» WHAT IS BEING ASKED
What lines in the records include the string "tick"? Return each one.

━━━━━━━━━━━━━━━━━━━━

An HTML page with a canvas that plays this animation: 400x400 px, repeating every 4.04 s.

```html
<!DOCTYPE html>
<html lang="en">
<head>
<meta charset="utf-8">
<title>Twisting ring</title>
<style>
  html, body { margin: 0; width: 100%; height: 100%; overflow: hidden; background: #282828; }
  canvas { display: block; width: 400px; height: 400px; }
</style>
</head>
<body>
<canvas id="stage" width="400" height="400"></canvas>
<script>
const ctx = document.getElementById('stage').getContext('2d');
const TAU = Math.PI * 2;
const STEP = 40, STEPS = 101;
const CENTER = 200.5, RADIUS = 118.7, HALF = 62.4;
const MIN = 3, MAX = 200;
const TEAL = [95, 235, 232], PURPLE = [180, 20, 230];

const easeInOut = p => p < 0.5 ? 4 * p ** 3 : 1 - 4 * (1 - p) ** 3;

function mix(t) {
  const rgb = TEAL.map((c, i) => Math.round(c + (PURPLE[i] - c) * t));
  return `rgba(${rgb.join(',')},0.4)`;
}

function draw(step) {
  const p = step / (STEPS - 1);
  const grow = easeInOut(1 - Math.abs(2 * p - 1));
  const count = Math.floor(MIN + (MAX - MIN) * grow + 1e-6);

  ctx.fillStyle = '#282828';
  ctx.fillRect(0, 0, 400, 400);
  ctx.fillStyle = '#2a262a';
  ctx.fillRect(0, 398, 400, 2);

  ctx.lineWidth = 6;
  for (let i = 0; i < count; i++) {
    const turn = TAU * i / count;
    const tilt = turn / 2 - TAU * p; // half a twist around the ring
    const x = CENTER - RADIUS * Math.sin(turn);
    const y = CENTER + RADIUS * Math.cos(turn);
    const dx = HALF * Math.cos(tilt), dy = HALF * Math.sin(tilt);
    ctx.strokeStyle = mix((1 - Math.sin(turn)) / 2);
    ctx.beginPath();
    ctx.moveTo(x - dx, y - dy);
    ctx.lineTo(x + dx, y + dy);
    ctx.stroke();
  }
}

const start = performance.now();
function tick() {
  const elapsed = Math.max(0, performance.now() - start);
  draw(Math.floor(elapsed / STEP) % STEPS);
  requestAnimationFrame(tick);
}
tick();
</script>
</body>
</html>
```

━━━━━━━━━━━━━━━━━━━━

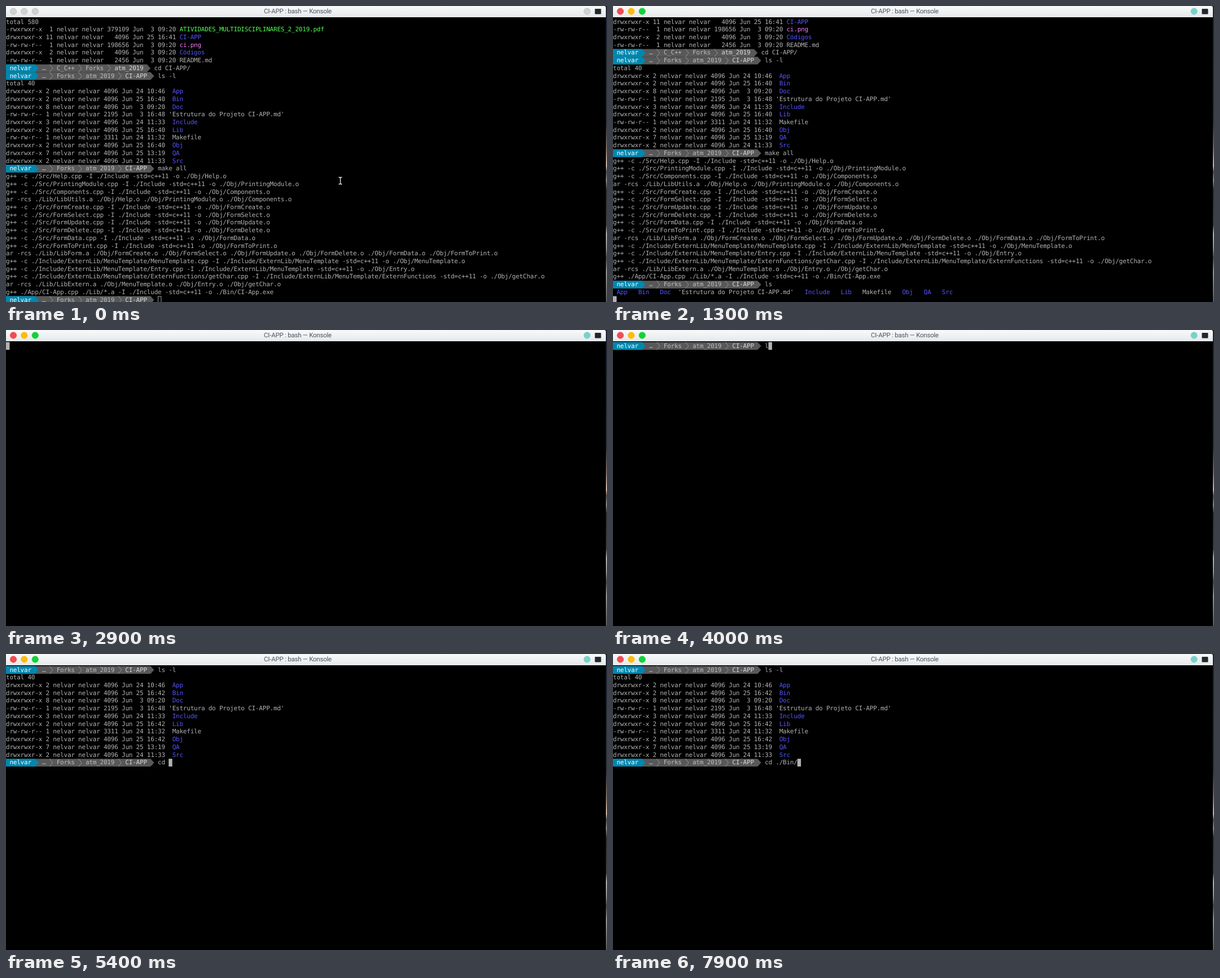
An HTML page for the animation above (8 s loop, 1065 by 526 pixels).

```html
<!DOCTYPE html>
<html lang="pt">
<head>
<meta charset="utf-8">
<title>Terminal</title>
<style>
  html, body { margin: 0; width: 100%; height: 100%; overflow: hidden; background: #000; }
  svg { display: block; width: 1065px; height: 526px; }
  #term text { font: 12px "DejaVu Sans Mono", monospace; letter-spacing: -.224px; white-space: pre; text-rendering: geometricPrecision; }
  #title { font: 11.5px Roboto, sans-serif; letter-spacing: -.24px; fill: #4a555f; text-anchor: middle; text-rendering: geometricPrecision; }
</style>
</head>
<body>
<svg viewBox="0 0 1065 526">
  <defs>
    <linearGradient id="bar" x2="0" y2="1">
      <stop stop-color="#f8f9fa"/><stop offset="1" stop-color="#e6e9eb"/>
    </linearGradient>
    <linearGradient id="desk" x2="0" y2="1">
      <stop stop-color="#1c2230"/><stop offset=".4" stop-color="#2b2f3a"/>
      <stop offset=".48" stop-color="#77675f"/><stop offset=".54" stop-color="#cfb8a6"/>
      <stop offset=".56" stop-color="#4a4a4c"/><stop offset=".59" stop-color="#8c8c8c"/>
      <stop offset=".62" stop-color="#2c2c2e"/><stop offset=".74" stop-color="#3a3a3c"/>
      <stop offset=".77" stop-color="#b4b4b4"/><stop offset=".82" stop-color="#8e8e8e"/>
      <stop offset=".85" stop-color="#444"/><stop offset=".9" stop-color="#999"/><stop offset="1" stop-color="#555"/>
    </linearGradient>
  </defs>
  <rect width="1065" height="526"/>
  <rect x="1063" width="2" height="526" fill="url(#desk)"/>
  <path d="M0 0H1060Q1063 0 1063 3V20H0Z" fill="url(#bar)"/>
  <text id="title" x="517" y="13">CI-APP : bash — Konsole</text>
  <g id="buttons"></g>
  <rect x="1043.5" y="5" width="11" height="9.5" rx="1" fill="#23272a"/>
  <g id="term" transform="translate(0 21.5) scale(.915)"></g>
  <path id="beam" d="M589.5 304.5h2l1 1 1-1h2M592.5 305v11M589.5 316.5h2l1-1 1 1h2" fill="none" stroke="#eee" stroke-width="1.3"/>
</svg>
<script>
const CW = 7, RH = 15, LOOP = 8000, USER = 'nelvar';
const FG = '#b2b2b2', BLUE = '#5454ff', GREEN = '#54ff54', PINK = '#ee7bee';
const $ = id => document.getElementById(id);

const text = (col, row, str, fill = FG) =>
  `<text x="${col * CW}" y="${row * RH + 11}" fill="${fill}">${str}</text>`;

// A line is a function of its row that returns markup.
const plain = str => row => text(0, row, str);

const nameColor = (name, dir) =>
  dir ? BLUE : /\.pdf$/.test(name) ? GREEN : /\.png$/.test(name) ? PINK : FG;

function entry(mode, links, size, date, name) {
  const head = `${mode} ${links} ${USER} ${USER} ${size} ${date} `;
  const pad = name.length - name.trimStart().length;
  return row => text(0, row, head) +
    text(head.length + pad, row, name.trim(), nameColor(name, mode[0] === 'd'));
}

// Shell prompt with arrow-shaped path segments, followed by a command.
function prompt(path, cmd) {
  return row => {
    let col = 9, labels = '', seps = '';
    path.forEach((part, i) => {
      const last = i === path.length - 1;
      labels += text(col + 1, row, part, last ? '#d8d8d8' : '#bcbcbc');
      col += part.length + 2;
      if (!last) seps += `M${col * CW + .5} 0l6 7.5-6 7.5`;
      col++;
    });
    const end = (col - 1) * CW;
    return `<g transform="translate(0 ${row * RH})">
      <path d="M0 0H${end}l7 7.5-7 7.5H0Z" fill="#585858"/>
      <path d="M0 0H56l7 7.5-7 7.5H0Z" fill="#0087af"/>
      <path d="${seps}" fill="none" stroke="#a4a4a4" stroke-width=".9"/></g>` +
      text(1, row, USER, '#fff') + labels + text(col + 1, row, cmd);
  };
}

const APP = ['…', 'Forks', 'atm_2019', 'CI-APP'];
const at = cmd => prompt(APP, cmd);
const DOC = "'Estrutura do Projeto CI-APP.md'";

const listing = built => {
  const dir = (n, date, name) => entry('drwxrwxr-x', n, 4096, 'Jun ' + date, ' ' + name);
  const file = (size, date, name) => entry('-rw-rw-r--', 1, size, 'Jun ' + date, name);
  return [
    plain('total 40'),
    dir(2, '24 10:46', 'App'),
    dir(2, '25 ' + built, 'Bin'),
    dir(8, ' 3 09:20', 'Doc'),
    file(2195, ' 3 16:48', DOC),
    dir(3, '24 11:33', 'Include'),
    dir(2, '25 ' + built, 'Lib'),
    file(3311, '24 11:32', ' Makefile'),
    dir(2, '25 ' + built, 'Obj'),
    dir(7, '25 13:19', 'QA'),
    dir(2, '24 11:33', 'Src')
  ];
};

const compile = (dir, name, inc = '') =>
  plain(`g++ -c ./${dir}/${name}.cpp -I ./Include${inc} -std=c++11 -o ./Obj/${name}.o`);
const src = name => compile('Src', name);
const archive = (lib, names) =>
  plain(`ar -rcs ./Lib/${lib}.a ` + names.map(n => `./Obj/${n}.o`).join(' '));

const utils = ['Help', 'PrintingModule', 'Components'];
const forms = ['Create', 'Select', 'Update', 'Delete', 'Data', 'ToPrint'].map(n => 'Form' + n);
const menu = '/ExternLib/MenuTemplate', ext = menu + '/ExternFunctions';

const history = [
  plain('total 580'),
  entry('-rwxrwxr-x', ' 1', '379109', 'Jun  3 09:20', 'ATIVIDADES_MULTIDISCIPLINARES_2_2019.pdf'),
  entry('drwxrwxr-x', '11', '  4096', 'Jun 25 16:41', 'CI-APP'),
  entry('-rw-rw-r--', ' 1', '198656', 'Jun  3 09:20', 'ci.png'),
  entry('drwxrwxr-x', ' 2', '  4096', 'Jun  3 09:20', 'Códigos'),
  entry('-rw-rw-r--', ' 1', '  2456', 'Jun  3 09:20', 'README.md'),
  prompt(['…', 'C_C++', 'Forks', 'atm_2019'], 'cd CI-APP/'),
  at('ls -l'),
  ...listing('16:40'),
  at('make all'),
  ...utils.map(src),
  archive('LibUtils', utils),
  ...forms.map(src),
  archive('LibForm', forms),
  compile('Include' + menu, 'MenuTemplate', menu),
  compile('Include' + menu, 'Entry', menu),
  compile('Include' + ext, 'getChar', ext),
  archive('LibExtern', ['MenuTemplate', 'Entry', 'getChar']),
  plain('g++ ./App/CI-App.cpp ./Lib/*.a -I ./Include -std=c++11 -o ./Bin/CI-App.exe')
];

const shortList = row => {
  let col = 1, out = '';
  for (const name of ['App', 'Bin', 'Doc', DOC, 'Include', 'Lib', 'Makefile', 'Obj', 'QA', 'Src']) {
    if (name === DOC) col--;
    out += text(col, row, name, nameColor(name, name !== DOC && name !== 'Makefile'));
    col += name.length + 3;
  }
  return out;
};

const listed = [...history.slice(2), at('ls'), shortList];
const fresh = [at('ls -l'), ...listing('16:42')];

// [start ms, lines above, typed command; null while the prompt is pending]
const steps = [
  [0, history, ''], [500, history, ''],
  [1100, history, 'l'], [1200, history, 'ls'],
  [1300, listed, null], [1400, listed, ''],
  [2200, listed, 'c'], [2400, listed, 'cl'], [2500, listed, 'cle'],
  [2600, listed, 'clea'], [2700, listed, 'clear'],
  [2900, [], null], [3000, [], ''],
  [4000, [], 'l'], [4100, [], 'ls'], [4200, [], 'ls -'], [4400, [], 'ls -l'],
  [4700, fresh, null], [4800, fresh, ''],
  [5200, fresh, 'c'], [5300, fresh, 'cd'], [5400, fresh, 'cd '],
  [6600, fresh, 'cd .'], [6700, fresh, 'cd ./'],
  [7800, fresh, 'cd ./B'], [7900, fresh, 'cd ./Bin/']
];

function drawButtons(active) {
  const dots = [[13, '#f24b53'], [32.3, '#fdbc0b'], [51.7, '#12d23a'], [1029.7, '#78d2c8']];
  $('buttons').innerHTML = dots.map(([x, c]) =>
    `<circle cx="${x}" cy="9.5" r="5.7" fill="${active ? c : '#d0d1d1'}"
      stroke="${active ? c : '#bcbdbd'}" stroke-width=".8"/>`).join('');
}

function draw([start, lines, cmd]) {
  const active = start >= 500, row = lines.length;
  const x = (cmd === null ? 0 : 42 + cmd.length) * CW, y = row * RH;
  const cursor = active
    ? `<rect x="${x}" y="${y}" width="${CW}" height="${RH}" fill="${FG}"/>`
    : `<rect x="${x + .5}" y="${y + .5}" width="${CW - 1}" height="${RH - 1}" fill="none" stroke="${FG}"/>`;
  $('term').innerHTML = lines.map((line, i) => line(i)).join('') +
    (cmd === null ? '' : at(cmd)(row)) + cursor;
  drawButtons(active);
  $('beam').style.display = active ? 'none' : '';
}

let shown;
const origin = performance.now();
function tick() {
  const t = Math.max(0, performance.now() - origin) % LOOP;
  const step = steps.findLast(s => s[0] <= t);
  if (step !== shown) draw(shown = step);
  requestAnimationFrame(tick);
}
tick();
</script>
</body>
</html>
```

━━━━━━━━━━━━━━━━━━━━

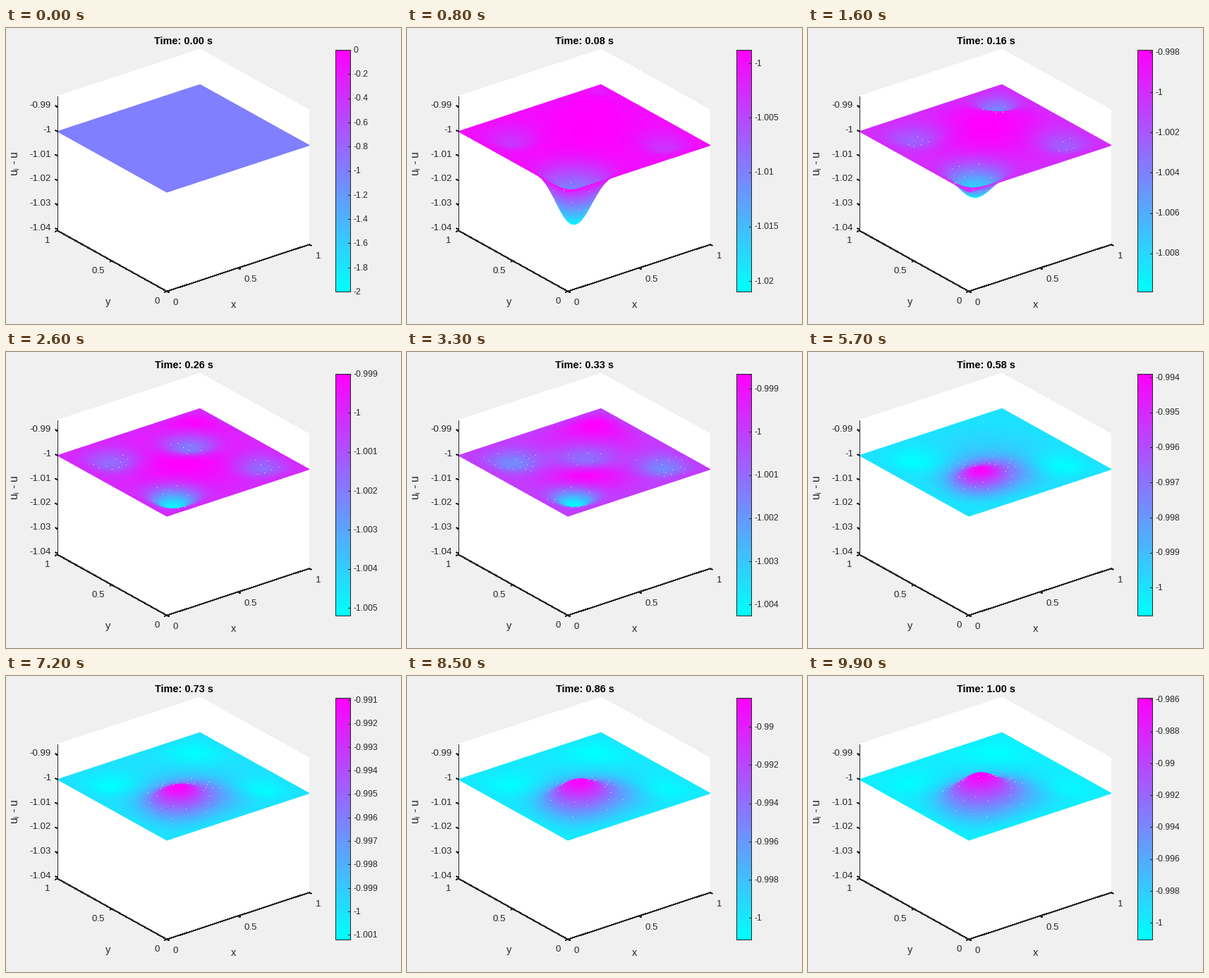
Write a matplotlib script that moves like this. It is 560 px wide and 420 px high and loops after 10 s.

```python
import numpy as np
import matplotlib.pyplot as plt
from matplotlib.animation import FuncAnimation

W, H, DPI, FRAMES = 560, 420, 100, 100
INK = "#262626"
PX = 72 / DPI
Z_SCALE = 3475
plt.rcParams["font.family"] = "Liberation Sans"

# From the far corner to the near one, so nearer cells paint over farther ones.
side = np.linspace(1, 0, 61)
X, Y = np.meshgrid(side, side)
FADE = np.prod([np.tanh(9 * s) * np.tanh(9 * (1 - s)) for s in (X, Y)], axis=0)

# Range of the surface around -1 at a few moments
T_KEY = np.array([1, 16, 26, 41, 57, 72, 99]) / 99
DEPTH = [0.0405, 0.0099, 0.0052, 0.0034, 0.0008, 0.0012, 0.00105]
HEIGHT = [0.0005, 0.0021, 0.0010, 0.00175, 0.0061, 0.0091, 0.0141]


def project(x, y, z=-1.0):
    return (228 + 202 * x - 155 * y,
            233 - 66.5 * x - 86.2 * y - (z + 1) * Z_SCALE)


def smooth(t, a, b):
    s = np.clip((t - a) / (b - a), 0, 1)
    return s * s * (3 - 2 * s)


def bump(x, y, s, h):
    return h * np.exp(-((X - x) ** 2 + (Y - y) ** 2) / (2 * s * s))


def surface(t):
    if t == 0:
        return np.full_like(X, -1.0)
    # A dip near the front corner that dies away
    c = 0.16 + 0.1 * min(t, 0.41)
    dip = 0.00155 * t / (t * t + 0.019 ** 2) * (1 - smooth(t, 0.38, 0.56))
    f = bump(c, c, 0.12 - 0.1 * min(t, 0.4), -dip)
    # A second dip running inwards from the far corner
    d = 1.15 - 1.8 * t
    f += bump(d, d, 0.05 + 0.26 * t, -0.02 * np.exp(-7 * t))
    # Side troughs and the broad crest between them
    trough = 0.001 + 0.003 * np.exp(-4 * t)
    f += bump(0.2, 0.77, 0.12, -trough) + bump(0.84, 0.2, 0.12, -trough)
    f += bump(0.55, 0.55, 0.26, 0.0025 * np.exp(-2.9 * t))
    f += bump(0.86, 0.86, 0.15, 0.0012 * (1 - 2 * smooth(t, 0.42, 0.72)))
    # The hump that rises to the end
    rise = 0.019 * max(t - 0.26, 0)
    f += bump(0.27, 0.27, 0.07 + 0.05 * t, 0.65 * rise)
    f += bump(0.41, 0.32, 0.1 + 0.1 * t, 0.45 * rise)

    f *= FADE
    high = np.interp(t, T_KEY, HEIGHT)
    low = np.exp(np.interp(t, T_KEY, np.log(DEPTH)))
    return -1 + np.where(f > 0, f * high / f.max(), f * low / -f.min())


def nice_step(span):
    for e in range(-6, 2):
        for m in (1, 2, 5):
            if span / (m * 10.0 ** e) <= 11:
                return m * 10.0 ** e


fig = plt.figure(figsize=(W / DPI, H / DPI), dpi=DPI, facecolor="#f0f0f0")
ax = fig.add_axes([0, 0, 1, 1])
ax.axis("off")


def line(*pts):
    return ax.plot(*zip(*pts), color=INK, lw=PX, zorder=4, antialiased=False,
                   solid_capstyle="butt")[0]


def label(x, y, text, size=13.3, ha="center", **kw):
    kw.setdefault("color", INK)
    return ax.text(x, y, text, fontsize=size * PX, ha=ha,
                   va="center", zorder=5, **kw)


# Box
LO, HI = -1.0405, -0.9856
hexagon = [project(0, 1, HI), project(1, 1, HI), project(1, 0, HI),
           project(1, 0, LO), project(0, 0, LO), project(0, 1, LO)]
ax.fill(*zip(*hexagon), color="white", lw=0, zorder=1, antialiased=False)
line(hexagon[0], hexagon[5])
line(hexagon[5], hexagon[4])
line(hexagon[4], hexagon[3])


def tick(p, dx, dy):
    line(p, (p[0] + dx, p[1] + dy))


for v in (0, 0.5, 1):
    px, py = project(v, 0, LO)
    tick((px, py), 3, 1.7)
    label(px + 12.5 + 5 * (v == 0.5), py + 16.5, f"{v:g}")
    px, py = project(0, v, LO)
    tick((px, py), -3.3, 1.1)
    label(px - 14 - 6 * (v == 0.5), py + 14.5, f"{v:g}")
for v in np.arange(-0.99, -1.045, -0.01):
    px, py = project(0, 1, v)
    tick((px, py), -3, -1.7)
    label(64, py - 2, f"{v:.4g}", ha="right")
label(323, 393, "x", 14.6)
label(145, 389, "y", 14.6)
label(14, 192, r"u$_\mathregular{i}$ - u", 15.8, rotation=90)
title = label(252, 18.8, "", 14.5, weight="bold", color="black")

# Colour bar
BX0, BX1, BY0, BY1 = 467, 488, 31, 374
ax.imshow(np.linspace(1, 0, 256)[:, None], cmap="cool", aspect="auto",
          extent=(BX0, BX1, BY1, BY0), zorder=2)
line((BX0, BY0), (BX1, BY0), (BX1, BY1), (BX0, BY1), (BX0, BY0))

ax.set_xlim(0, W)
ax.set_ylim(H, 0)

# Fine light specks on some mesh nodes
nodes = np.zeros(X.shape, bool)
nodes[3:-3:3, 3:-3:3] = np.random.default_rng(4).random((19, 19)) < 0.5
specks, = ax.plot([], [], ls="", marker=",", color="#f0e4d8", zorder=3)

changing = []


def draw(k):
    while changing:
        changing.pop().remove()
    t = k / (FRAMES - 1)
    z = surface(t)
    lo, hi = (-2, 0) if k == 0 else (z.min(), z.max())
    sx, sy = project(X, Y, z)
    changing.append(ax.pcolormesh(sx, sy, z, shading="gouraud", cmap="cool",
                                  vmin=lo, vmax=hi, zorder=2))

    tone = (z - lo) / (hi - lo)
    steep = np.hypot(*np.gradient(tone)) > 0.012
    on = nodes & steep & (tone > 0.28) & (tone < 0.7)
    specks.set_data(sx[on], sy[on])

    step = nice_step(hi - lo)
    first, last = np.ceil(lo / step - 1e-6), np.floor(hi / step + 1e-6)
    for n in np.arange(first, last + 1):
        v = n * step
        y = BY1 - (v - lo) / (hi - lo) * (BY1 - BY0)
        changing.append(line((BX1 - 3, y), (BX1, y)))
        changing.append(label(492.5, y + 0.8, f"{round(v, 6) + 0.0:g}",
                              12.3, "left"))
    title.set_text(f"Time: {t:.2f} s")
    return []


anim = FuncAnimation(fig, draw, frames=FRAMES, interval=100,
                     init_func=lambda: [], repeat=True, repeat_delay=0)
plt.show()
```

━━━━━━━━━━━━━━━━━━━━

» EXERCISE ANSWER
function tick() {
  requestAnimationFrame(tick);
tick();
function tick() {
  requestAnimationFrame(tick);
tick();
def tick(p, dx, dy):
    tick((px, py), 3, 1.7)
    tick((px, py), -3.3, 1.1)
    tick((px, py), -3, -1.7)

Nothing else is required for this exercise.